But I was a little puzzled at first by his setting this in one of the trading enclaves of Japan in the 1800s, shortly after its opening to the West. The cast was still all Brits, though the rationale for Duke Senior to appear in full Samurai armor was apparently that he had “gone native.” And the first few minutes were a little baffling, too, as ninjas appeared and began breaking necks. I didn’t recall anything at all like that from the one other time I saw the play. And wasn’t this supposed to be a comedy? Turns out this was a flashback to the violent coup that deposed Duke Frederick before the play begins. I’m not sure that was a good idea. But then the wrestling match began, and I decided the reason Branagh chose Japan was so he could make them into sumos. It was a great scene, I’ll grant him that.
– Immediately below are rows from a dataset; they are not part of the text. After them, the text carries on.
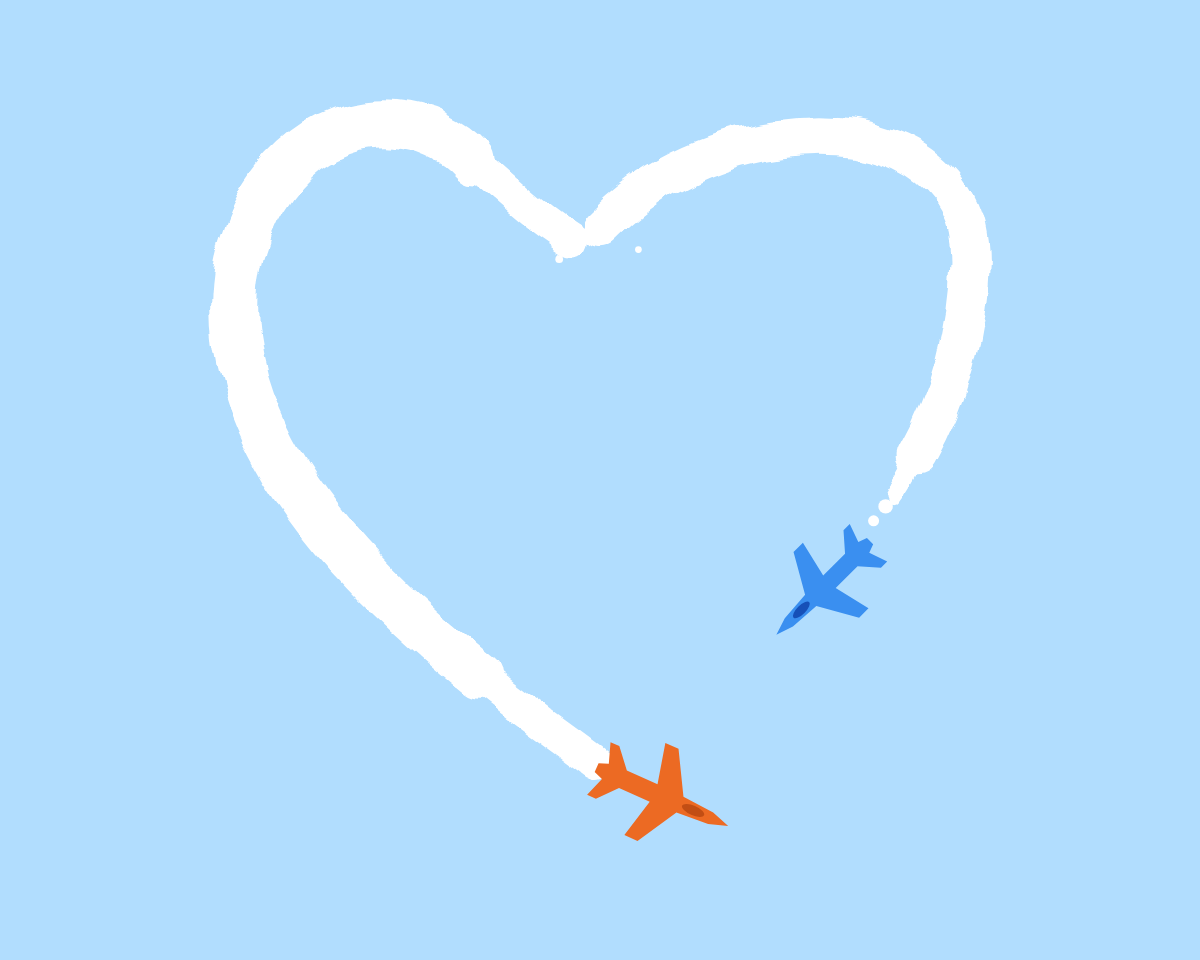
<!DOCTYPE html>
<html lang="en">
<head>
<meta charset="utf-8">
<title>Sky Heart</title>
<link href="https://fonts.googleapis.com/css2?family=Roboto&display=swap" rel="stylesheet">
<style>
  :root {
    --sky: #b1ddfe;
    --smoke: #ffffff;
    --jet-orange: #ec6a23;
    --jet-orange-dark: #c24e14;
    --jet-blue: #3a8ff0;
    --jet-blue-dark: #1650b8;
  }
  html, body {
    margin: 0;
    padding: 0;
    width: 1200px;
    height: 960px;
    overflow: hidden;
    background: var(--sky);
    font-family: "Roboto", sans-serif;
  }
  .sky-scene {
    display: block;
    width: 1200px;
    height: 960px;
  }
  .smoke-trail {
    fill: none;
    stroke: var(--smoke);
    stroke-linecap: round;
    stroke-linejoin: round;
  }
</style>
</head>
<body>
<svg class="sky-scene" viewBox="0 0 500 400" xmlns="http://www.w3.org/2000/svg" role="img" aria-label="Two jets drawing a heart of white smoke in the sky">
  <defs>
    <filter id="puffy-smoke" x="-20%" y="-20%" width="140%" height="140%">
      <feTurbulence type="fractalNoise" baseFrequency="0.06" numOctaves="2" seed="4" result="noise"/>
      <feDisplacementMap in="SourceGraphic" in2="noise" scale="7" xChannelSelector="R" yChannelSelector="G"/>
    </filter>
    <path id="jet-silhouette"
      d="M30,0 L22,-2.6 L8,-3.6 L-2,-21 L-8,-21 L-4,-4 L-18,-4 L-25,-12 L-29,-12 L-26,-3.5 L-30,-2 L-30,2 L-26,3.5 L-29,12 L-25,12 L-18,4 L-4,4 L-8,21 L-2,21 L8,3.6 L22,2.6 Z"/>
  </defs>

  <rect width="500" height="400" fill="var(--sky)"/>

  <g class="smoke-heart" filter="url(#puffy-smoke)">
    <path class="smoke-trail" stroke-width="20"
      d="M196,66 C182,50 150,45 128,62 C98,85 88,130 108,175 C125,215 160,250 200,282"/>
    <path class="smoke-trail" stroke-width="14"
      d="M200,282 C220,298 235,308 248,318"/>
    <path class="smoke-trail" stroke-width="13"
      d="M196,66 C210,78 222,90 238,100"/>
    <path class="smoke-trail" stroke-width="16"
      d="M250,95 C270,75 295,62 325,58 C370,52 405,70 404,110 C403,145 392,172 382,190"/>
    <path class="smoke-trail" stroke-width="7"
      d="M382,190 C378,198 375,203 372,207"/>
  </g>
  <g class="smoke-dots" fill="var(--smoke)">
    <circle cx="369" cy="211" r="3"/>
    <circle cx="364" cy="217" r="2.3"/>
    <circle cx="240" cy="103" r="2.2"/>
    <circle cx="233" cy="108" r="1.6"/>
    <circle cx="266" cy="104" r="1.4"/>
  </g>

  <g class="jet-blue" transform="translate(343,245) rotate(135) scale(0.92)">
    <use href="#jet-silhouette" fill="var(--jet-blue)"/>
    <ellipse cx="14" cy="0" rx="5" ry="2" fill="var(--jet-blue-dark)"/>
  </g>
  <g class="jet-orange" transform="translate(276,332) rotate(24)">
    <use href="#jet-silhouette" fill="var(--jet-orange)"/>
    <ellipse cx="14" cy="0" rx="5" ry="2" fill="var(--jet-orange-dark)"/>
  </g>
</svg>
</body>
</html>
Then the action moved to Arden Forest, and everything was all right. A forest is a forest, and from that point on there was no reason to think you were in Japan at all, and I didn’t. So I was able to once more revel in a piece of Shakespeare wonderfully staged and performed by a great cast, including Brian Blessed, Kevin Kline, Alfred Molina, and Bryce Dallas Howard, who managed to do well by the part of Rosalind, one of the Bard’s best female roles, in the company of much more experienced players. (She is the daughter of Ron Howard.) What a silly, silly story! And what brilliant language. “All the world’s a stage …” Yes, some scenes were cut, and some were rearranged, some parts brought up and some toned down. I do not believe that Shakespeare has to be performed in its—let’s fess up, now, shall we?—sometimes too-long entirety. Shorter versions are the almost universal norm on stage; why not here? In fact, Branagh’s Hamlet was the first time the entire play was ever filmed, so he’s paid his dues. I am hoping this film will mark his return to the genre, and though there’s no hope he could ever get though all 38 (and again, some of them are not really worth filming), I’d like to see his take on Macbeth, Richard III, or The Tempest. And King Lear, of course, but he still needs to wait a bit for that one.

Actually, I just checked at the IMDb, and it seems that Shakespeare is alive and well on the big screen and the small one as well. There are almost 700 versions of the Bard’s plays listed there, including 9 in production. Some of them sound rather dubious, of course (Eddie Murphy in Romeo and Juliet told from the parents’ point of view?) but I don’t care, Keep ‘em coming!